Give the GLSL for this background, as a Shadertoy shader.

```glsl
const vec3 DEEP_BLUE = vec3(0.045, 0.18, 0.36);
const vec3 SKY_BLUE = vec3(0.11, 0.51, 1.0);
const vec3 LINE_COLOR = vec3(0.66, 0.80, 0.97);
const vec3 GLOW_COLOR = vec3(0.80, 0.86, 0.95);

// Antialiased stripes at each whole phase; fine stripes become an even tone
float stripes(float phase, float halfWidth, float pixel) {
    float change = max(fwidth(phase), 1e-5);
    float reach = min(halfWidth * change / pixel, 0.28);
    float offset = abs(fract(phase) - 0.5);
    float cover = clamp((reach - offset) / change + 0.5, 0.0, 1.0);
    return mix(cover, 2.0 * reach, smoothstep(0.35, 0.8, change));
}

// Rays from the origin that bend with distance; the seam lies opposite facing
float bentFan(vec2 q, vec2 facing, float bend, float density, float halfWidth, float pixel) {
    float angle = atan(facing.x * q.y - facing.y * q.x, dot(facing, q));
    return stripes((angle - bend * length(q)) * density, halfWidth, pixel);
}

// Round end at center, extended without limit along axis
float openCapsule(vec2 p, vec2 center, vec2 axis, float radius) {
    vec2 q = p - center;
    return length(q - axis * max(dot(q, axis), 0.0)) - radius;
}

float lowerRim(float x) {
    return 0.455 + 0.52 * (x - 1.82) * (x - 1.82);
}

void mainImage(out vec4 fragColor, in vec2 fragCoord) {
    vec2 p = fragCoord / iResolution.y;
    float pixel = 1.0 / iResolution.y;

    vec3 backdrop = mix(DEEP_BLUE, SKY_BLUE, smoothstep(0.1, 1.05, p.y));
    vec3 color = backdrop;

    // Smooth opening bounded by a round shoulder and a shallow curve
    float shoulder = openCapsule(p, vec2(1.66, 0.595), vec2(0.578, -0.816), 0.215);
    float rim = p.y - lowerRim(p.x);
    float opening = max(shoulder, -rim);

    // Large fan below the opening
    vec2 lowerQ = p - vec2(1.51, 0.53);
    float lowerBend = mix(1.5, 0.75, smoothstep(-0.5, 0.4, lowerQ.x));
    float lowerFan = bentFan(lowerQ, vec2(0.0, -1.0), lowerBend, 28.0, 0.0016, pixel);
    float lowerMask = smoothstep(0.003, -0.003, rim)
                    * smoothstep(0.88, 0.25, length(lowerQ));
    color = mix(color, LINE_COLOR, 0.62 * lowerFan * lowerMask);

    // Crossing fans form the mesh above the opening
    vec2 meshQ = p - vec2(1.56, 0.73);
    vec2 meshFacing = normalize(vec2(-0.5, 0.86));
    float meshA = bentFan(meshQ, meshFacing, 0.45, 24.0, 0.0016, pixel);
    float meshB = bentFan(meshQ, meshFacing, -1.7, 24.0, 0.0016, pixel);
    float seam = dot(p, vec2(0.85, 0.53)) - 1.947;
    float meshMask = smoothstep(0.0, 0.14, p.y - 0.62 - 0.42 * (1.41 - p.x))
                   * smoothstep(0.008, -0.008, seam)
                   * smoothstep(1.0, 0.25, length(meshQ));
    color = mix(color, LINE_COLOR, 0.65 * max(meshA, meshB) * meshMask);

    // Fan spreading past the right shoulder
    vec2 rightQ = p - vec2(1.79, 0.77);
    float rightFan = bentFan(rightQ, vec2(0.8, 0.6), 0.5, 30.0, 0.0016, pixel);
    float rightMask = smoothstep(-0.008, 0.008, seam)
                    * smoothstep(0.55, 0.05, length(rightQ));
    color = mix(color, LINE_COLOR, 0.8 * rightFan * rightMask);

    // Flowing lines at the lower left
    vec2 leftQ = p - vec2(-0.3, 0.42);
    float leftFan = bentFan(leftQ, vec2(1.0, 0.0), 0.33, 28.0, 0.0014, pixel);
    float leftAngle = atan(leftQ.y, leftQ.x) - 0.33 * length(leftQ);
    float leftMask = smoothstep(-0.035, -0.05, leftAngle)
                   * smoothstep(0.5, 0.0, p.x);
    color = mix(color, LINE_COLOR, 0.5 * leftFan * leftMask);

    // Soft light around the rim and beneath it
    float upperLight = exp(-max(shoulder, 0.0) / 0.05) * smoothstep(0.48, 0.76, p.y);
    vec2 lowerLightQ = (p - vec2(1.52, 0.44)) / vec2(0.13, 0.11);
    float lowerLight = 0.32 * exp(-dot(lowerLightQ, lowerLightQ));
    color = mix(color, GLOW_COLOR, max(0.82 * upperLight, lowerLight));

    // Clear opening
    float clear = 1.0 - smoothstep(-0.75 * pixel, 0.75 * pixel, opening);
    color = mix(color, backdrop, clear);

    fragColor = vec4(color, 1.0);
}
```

==================================================

**Problem requirements**
What is the number of lines in the listing that include the word "length"? Give the number and no other text.

**Solution to this task**
6